THE TASK: Wherever "href" shows up in the records below, copy the whole line.

(Recorded data)
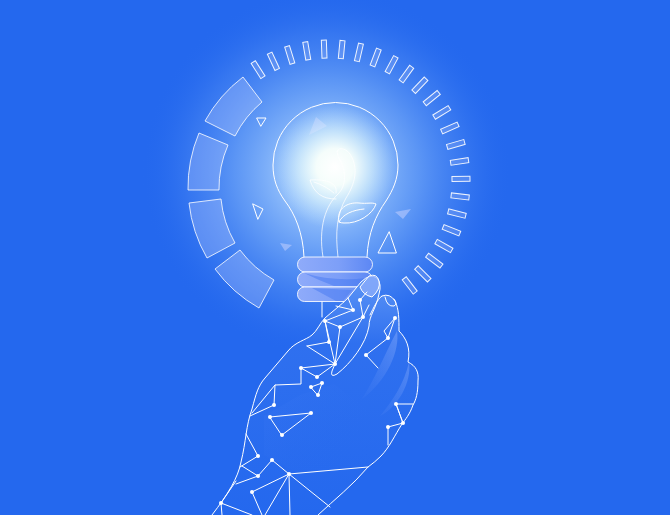
<!DOCTYPE html>
<html lang="en">
<head>
<meta charset="utf-8">
<title>Green idea</title>
<style>
:root { --blue: #2468ee; --line: #ffffff; --tint: #c9d3ff; }
html, body { margin: 0; padding: 0; overflow: hidden; background: var(--blue); }
svg { display: block; width: 670px; height: 515px; }
.outline { fill: none; stroke: var(--line); stroke-width: 1; stroke-linejoin: round; stroke-linecap: round; }
.soft { stroke-opacity: .75; }
.dial-blocks { fill: var(--tint); fill-opacity: .28; stroke: var(--line); stroke-opacity: .8; }
.ticks { fill: var(--tint); fill-opacity: .2; stroke: var(--line); stroke-opacity: .9; }
.shard { fill: var(--tint); fill-opacity: .5; }
.screw { fill: url(#metal); stroke: var(--line); stroke-opacity: .85; }
.nodes { fill: var(--line); }
</style>
</head>
<body>
<svg viewBox="0 0 670 515" role="img" aria-label="A hand drawn in lines and dots holds a glowing light bulb with a sprout inside">
<defs>
<radialGradient id="halo">
<stop offset="0" stop-color="#d4eeff" stop-opacity=".95"/>
<stop offset=".25" stop-color="#b4daff" stop-opacity=".74"/>
<stop offset=".5" stop-color="#93c3fc" stop-opacity=".5"/>
<stop offset=".75" stop-color="#6ea5f8" stop-opacity=".24"/>
<stop offset="1" stop-color="#2468ee" stop-opacity="0"/>
</radialGradient>
<radialGradient id="core">
<stop offset="0" stop-color="#fff"/>
<stop offset=".3" stop-color="#f8fffb" stop-opacity=".95"/>
<stop offset=".6" stop-color="#e2f8fb" stop-opacity=".55"/>
<stop offset="1" stop-color="#c4e6ff" stop-opacity="0"/>
</radialGradient>
<linearGradient id="metal">
<stop offset="0" stop-color="#8fabfa"/>
<stop offset=".55" stop-color="#7d9ff8"/>
<stop offset="1" stop-color="#5c87f4"/>
</linearGradient>
<linearGradient id="palm" x1="0" y1="0" x2="0" y2="1">
<stop offset="0" stop-color="#5d95f6"/>
<stop offset=".28" stop-color="#2f70ef"/>
<stop offset="1" stop-color="#2468ee"/>
</linearGradient>
<linearGradient id="shade" x1="1" y1="0" x2="0" y2="1">
<stop offset="0" stop-color="#8fb0fb" stop-opacity=".55"/>
<stop offset="1" stop-color="#5a8cf5" stop-opacity="0"/>
</linearGradient>
<linearGradient id="palm-tint" x1="0" y1="0" x2="1" y2="1">
<stop offset="0" stop-color="#3a77f2" stop-opacity=".35"/>
<stop offset="1" stop-color="#2468ee" stop-opacity="0"/>
</linearGradient>
<rect id="tick" x="326.5" y="40" width="5" height="18"/>
<g id="tick-trio">
<use href="#tick"/>
<use href="#tick" transform="rotate(7.6 329 181)"/>
<use href="#tick" transform="rotate(15.2 329 181)"/>
</g>
</defs>

<rect width="670" height="515" fill="#2468ee"/>
<circle id="bulb-halo" cx="327" cy="172" r="185" fill="url(#halo)"/>

<g id="dial" >
<g class="dial-blocks">
<path d="M205 121A141 141 0 0 1 243 77L262 102A109 109 0 0 0 235 136Z"/>
<path d="M188 190A141 141 0 0 1 199 133L228 145A109 109 0 0 0 219 190Z"/>
<path d="M207 258A141 141 0 0 1 189 203L221 199A109 109 0 0 0 235 243Z"/>
<path d="M259 308A141 141 0 0 1 215 269L240 250A109 109 0 0 0 274 280Z"/>
</g>
<g class="ticks">
<use href="#tick-trio" transform="rotate(-32.5 329 181)"/>
<use href="#tick-trio" transform="rotate(-9.7 329 181)"/>
<use href="#tick-trio" transform="rotate(13.1 329 181)"/>
<use href="#tick-trio" transform="rotate(35.9 329 181)"/>
<use href="#tick-trio" transform="rotate(58.7 329 181)"/>
<use href="#tick-trio" transform="rotate(81.5 329 181)"/>
<use href="#tick-trio" transform="rotate(104.3 329 181)"/>
<use href="#tick-trio" transform="rotate(127.1 329 181)"/>
</g>
</g>

<g id="shards">
<path class="outline" d="M257 118L266 118L261 126ZM253 204L263 209L258 219ZM389 232L378 253L396 253Z"/>
<path class="shard" d="M316 117L327 126L309 135ZM395 212L411 209L403 219ZM280 243L292 245L285 251Z"/>
</g>

<g id="bulb">
<circle cx="335" cy="167" r="62" fill="url(#core)"/>
<path class="outline" d="M304 257C303 233 295 214 285 201C277 190 273 179 273 165A62 62 0 0 1 398 165C398 179 393 190 386 201C376 215 368 233 367 257"/>
<g id="sprout">
<path class="outline soft" d="M323 257C318 227 326 205 338 194C346 186 347 172 339 158C333 147 344 146 350 154C359 168 355 184 346 198C337 214 335 232 338 257"/>
<path class="outline" d="M339 222C336 208 348 202 359 203C367 204 372 202 376 204C373 214 358 224 344 223Q341 223 339 222C343 214 353 210 364 209"/>
<path class="outline soft" d="M336 193C338 183 327 179 310 180C314 193 322 199 336 199M314 182Q326 186 334 193"/>
</g>
</g>

<g id="screw-base">
<path class="outline" d="M322 301V317M344 301V309"/>
<rect class="screw" x="297.5" y="257" width="75" height="15" rx="7.5"/>
<rect class="screw" x="297.5" y="272" width="75" height="15" rx="7.5"/>
<rect class="screw" x="297.5" y="287" width="75" height="14.5" rx="7"/>
<path d="M304 273Q334 282 366 278V286H334Q318 280 304 273ZM312 288L352 290L343 301H336Z" fill="#3e74f0" opacity=".45"/>
</g>

<g id="hand">
<path fill="url(#palm)" d="M212 515C228 494 238 478 241 462C246 442 246 425 252 409C256 394 258 386 265 378L288 351C295 342 306 340 312 335C317 331 320 323 325 318C333 311 341 305 348 298L361 282Q370 273 377 278Q381 283 379 296Q388 292 394 300C399 309 399 319 399 331C406 338 411 348 408 362C416 366 419 372 418 381C418 393 416 400 413 405C410 414 405 420 402 424C395 435 389 448 381 456Q375 462 368 467C353 485 334 500 318 515Z"/>
<path fill="url(#palm-tint)" d="M264 416L300 395L334 384L366 408L368 467L300 474L264 455Z"/>
<path fill="url(#shade)" d="M397 331C400 350 388 380 361 400C376 378 383 357 397 331ZM409 362C412 382 398 407 380 416C393 400 404 384 409 362Z"/>
<path class="outline" d="M212 515C228 494 238 478 241 462C246 442 246 425 252 409C256 394 258 386 265 378L288 351C295 342 306 340 312 335C317 331 320 323 325 318C333 311 341 305 348 298L361 282Q370 273 377 278Q382 284 379 294C376 309 369 316 369 326C366 344 351 363 337 374Q330 378 332 371L335 364"/>
<path class="outline" d="M370 315C374 307 377 300 382 296Q390 293 395 301C399 309 399 319 399 331C406 338 411 348 408 362C416 366 419 372 418 381C418 393 416 400 413 405C410 414 405 420 402 424C395 435 389 448 381 456Q375 462 368 467C353 485 334 500 318 515"/>
<path id="thumbnail" d="M360 287L369 276Q377 273 379 281Q381 289 372 297Q363 295 360 287Z" fill="#8eaefb" fill-opacity=".75" stroke="#fff"/>
<path class="outline" d="M385 297Q387 307 394 306Q398 304 394 299"/>
<g id="mesh" class="outline">
<path d="M336 306L353 310L348 298M353 310L325 321L340 327L363 317L360 300L367 292M363 317L369 305M325 321L329 342L307 346M325 321L335 364L340 327M335 364L307 346M335 364L363 317M335 364L317 377L301 368V384L275 385L274 405L250 416M301 368L335 364M275 385L252 413"/>
<path d="M311 387L322 383L318 395ZM270 417L311 413L282 435ZM395 318L388 338L366 355L378 368M388 338L384 331L395 318M413 404L396 404L403 423L388 427V445M396 404L403 423"/>
<path d="M246 434L258 456L240 467M236 484L258 476L242 466M258 476L272 460L289 474L252 492L262 515M289 474L368 467M289 474L265 515M289 474L290 515M289 474L330 507M221 503L252 515M221 503L236 481M221 503L222 515"/>
</g>
<g id="mesh-nodes" class="nodes">
<circle cx="325" cy="321" r="2"/><circle cx="353" cy="310" r="2"/><circle cx="340" cy="327" r="2"/><circle cx="363" cy="317" r="2"/><circle cx="360" cy="300" r="2"/><circle cx="329" cy="342" r="2"/><circle cx="335" cy="364" r="2"/><circle cx="301" cy="368" r="2"/><circle cx="317" cy="377" r="2"/><circle cx="274" cy="405" r="2"/>
<circle cx="311" cy="387" r="2"/><circle cx="322" cy="383" r="2"/><circle cx="318" cy="395" r="2"/><circle cx="270" cy="417" r="2"/><circle cx="311" cy="413" r="2"/><circle cx="282" cy="435" r="2"/>
<circle cx="395" cy="318" r="2"/><circle cx="388" cy="338" r="2"/><circle cx="366" cy="355" r="2"/><circle cx="396" cy="404" r="2"/><circle cx="403" cy="423" r="2"/><circle cx="388" cy="427" r="2"/>
<circle cx="258" cy="456" r="2"/><circle cx="272" cy="460" r="2"/><circle cx="258" cy="476" r="2"/><circle cx="289" cy="474" r="2"/><circle cx="252" cy="492" r="2"/><circle cx="221" cy="503" r="2"/>
</g>
</g>
</svg>
</body>
</html>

EXERCISE ANSWER:
<use href="#tick"/>
<use href="#tick" transform="rotate(7.6 329 181)"/>
<use href="#tick" transform="rotate(15.2 329 181)"/>
<use href="#tick-trio" transform="rotate(-32.5 329 181)"/>
<use href="#tick-trio" transform="rotate(-9.7 329 181)"/>
<use href="#tick-trio" transform="rotate(13.1 329 181)"/>
<use href="#tick-trio" transform="rotate(35.9 329 181)"/>
<use href="#tick-trio" transform="rotate(58.7 329 181)"/>
<use href="#tick-trio" transform="rotate(81.5 329 181)"/>
<use href="#tick-trio" transform="rotate(104.3 329 181)"/>
<use href="#tick-trio" transform="rotate(127.1 329 181)"/>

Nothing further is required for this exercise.